Return, from the listing below, each line where the word "marker" appears.
.....
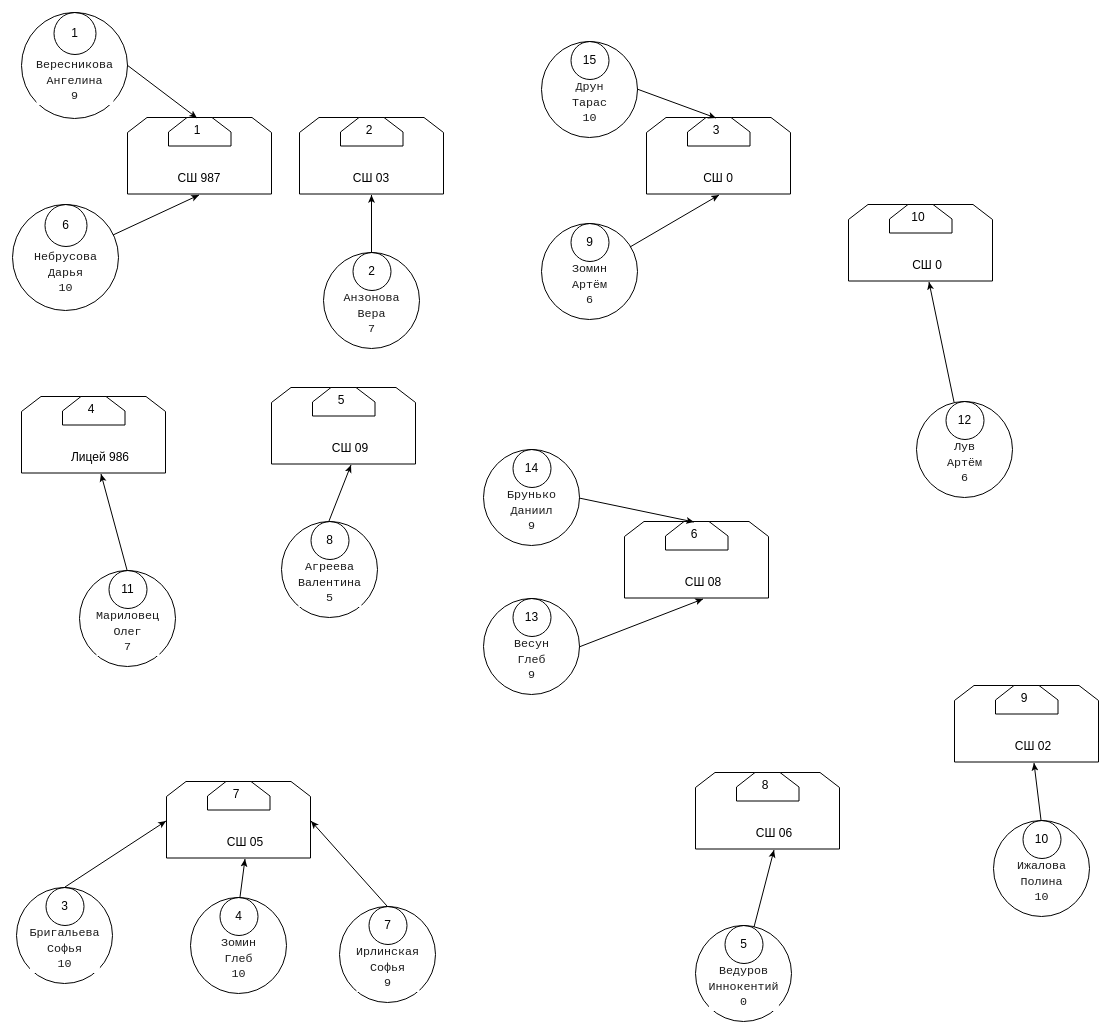
<!DOCTYPE html>
<html lang="ru">
<head>
<meta charset="utf-8">
<title>Ученики и школы</title>
<style>
:root { --paper: #ffffff; --ink: #000000; --label: #1c1c1c; }
* { box-sizing: border-box; margin: 0; padding: 0; }
html, body { width: 1111px; height: 1034px; overflow: hidden; background: var(--paper); }
.diagram { position: relative; width: 1111px; height: 1034px; overflow: hidden; color: var(--ink); font: 12px/15px "Liberation Sans", sans-serif; }
.links { position: absolute; left: 0; top: 0; }
.links line { stroke: var(--ink); stroke-width: 1; marker-end: url(#arrow); }
.school, .pupil { position: absolute; left: var(--x); top: var(--y); }
.school { width: 145px; height: 78px; --shift: 79px; }
.school svg { position: absolute; left: 0; top: 0; fill: var(--paper); stroke: var(--ink); }
.school .number, .school .name { position: absolute; transform: translateX(-50%); white-space: nowrap; }
.school .number { left: 70px; top: 6px; }
.school .name { left: var(--shift); top: 54px; }
.school.centered { --shift: 72px; }
.pupil { --size: 97px; --badge: 39px; --text: 38px; width: var(--size); height: var(--size); border: 1px solid var(--ink); border-radius: 50%; background: var(--paper); }
.pupil.large { --size: 107px; --badge: 43px; --text: 45px; }
.pupil .number { position: absolute; left: 50%; top: -1px; width: var(--badge); height: var(--badge); transform: translateX(-50%); display: flex; align-items: center; justify-content: center; border: 1px solid var(--ink); border-radius: 50%; }
.pupil .label { position: absolute; left: 50%; top: var(--text); transform: translateX(-50%); background: var(--paper); color: var(--label); text-align: center; white-space: nowrap; font: 11.7px/15.5px "Liberation Mono", monospace; }
.label span { display: block; }
</style>
</head>
<body>
<main class="diagram">
<svg class="links" width="1111" height="1034" viewBox="0 0 1111 1034" aria-hidden="true">
  <defs>
    <marker id="arrow" markerUnits="userSpaceOnUse" markerWidth="9" markerHeight="8" refX="8" refY="4" orient="auto">
      <path d="M0 0.5L8 4L0 7.5L2 4Z"/>
    </marker>
    <g id="building">
      <path d="M0.5 15.5L20 0.5H125L144.5 15.5V77H0.5Z"/>
      <path d="M41.5 15L60 0.5H85L104 15V29H41.5Z"/>
    </g>
  </defs>
</svg>

<section class="school centered" style="--x:127px;--y:117px"><svg width="145" height="78"><use href="#building"/></svg><span class="number">1</span><span class="name">СШ 987</span></section>
<section class="school centered" style="--x:299px;--y:117px"><svg width="145" height="78"><use href="#building"/></svg><span class="number">2</span><span class="name">СШ 03</span></section>
<section class="school centered" style="--x:646px;--y:117px"><svg width="145" height="78"><use href="#building"/></svg><span class="number">3</span><span class="name">СШ 0</span></section>
<section class="school" style="--x:21px;--y:396px"><svg width="145" height="78"><use href="#building"/></svg><span class="number">4</span><span class="name">Лицей 986</span></section>
<section class="school" style="--x:271px;--y:387px"><svg width="145" height="78"><use href="#building"/></svg><span class="number">5</span><span class="name">СШ 09</span></section>
<section class="school" style="--x:624px;--y:521px"><svg width="145" height="78"><use href="#building"/></svg><span class="number">6</span><span class="name">СШ 08</span></section>
<section class="school" style="--x:166px;--y:781px"><svg width="145" height="78"><use href="#building"/></svg><span class="number">7</span><span class="name">СШ 05</span></section>
<section class="school" style="--x:695px;--y:772px"><svg width="145" height="78"><use href="#building"/></svg><span class="number">8</span><span class="name">СШ 06</span></section>
<section class="school" style="--x:954px;--y:685px"><svg width="145" height="78"><use href="#building"/></svg><span class="number">9</span><span class="name">СШ 02</span></section>
<section class="school" style="--x:848px;--y:204px"><svg width="145" height="78"><use href="#building"/></svg><span class="number">10</span><span class="name">СШ 0</span></section>

<article class="pupil large" style="--x:21px;--y:12px"><span class="number">1</span><p class="label"><span>Вересникова</span><span>Ангелина</span><span>9</span></p></article>
<article class="pupil" style="--x:323px;--y:252px"><span class="number">2</span><p class="label"><span>Анзонова</span><span>Вера</span><span>7</span></p></article>
<article class="pupil" style="--x:16px;--y:887px"><span class="number">3</span><p class="label"><span>Бригальева</span><span>Софья</span><span>10</span></p></article>
<article class="pupil" style="--x:190px;--y:897px"><span class="number">4</span><p class="label"><span>Зомин</span><span>Глеб</span><span>10</span></p></article>
<article class="pupil" style="--x:695px;--y:925px"><span class="number">5</span><p class="label"><span>Ведуров</span><span>Иннокентий</span><span>0</span></p></article>
<article class="pupil large" style="--x:12px;--y:204px"><span class="number">6</span><p class="label"><span>Небрусова</span><span>Дарья</span><span>10</span></p></article>
<article class="pupil" style="--x:339px;--y:906px"><span class="number">7</span><p class="label"><span>Ирлинская</span><span>Софья</span><span>9</span></p></article>
<article class="pupil" style="--x:281px;--y:521px"><span class="number">8</span><p class="label"><span>Агреева</span><span>Валентина</span><span>5</span></p></article>
<article class="pupil" style="--x:541px;--y:223px"><span class="number">9</span><p class="label"><span>Зомин</span><span>Артём</span><span>6</span></p></article>
<article class="pupil" style="--x:993px;--y:820px"><span class="number">10</span><p class="label"><span>Ижалова</span><span>Полина</span><span>10</span></p></article>
<article class="pupil" style="--x:79px;--y:570px"><span class="number">11</span><p class="label"><span>Мариловец</span><span>Олег</span><span>7</span></p></article>
<article class="pupil" style="--x:916px;--y:401px"><span class="number">12</span><p class="label"><span>Лув</span><span>Артём</span><span>6</span></p></article>
<article class="pupil" style="--x:483px;--y:598px"><span class="number">13</span><p class="label"><span>Весун</span><span>Глеб</span><span>9</span></p></article>
<article class="pupil" style="--x:483px;--y:449px"><span class="number">14</span><p class="label"><span>Брунько</span><span>Даниил</span><span>9</span></p></article>
<article class="pupil" style="--x:541px;--y:41px"><span class="number">15</span><p class="label"><span>Друн</span><span>Тарас</span><span>10</span></p></article>

<svg class="links" width="1111" height="1034" viewBox="0 0 1111 1034" aria-hidden="true">
  <line x1="127" y1="65" x2="197" y2="118"/>
  <line x1="113" y1="235" x2="199" y2="195"/>
  <line x1="371.5" y1="252" x2="371.5" y2="195"/>
  <line x1="637" y1="89" x2="716" y2="118"/>
  <line x1="630" y1="247" x2="719" y2="195"/>
  <line x1="954" y1="402" x2="929" y2="282"/>
  <line x1="127" y1="570" x2="101" y2="474"/>
  <line x1="329" y1="521" x2="351" y2="465"/>
  <line x1="579" y1="498" x2="694" y2="522"/>
  <line x1="579" y1="647" x2="703" y2="599"/>
  <line x1="65" y1="887" x2="166" y2="821"/>
  <line x1="240" y1="897" x2="245" y2="859"/>
  <line x1="387" y1="906" x2="311" y2="821"/>
  <line x1="754" y1="927" x2="774" y2="850"/>
  <line x1="1041" y1="820" x2="1034" y2="763"/>
</svg>
</main>
</body>
</html>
.....
§ **Exercise solution**
.links line { stroke: var(--ink); stroke-width: 1; marker-end: url(#arrow); }
    <marker id="arrow" markerUnits="userSpaceOnUse" markerWidth="9" markerHeight="8" refX="8" refY="4" orient="auto">
    </marker>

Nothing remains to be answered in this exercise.